# [What is needed]
Copy out, from the entries below, each line that holds the string "soft".

**********

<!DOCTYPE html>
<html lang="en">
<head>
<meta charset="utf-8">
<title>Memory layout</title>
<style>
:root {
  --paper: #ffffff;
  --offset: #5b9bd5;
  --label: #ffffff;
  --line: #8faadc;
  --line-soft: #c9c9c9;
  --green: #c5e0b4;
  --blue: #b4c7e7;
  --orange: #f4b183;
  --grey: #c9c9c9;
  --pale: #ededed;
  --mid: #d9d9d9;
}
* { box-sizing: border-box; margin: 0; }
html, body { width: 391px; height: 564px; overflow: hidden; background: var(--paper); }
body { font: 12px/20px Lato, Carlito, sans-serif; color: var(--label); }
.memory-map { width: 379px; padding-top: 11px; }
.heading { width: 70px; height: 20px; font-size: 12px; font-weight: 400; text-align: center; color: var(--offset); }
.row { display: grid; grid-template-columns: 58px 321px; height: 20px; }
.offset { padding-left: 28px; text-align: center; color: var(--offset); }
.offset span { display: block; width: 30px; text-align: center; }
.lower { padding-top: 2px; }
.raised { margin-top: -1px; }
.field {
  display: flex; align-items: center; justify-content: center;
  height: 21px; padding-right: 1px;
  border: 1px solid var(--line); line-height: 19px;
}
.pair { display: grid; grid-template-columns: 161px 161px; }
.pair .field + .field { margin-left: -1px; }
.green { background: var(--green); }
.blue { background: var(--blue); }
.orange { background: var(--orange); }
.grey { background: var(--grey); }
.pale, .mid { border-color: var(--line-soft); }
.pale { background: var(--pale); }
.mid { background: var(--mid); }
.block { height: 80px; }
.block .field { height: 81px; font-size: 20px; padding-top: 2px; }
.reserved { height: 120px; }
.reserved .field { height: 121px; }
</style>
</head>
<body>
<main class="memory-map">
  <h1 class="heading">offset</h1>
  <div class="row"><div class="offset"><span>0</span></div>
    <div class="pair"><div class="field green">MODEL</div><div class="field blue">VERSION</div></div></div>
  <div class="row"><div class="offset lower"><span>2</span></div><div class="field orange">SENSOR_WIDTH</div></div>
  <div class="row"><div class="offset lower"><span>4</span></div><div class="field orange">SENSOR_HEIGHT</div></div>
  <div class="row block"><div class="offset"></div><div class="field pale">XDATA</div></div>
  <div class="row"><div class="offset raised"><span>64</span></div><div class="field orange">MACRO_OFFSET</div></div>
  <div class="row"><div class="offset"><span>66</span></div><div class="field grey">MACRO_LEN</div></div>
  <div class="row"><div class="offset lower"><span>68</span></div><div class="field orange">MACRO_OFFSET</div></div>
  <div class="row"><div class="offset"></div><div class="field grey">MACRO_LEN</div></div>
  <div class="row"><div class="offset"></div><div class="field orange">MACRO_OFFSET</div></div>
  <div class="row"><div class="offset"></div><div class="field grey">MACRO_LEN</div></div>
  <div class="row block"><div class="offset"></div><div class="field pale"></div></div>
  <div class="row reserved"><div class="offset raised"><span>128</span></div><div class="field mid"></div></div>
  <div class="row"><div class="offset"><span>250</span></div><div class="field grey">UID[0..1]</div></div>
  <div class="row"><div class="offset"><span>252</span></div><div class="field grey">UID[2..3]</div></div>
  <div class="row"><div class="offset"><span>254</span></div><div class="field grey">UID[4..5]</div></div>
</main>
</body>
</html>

**********

# [Task output]
  --line-soft: #c9c9c9;
.pale, .mid { border-color: var(--line-soft); }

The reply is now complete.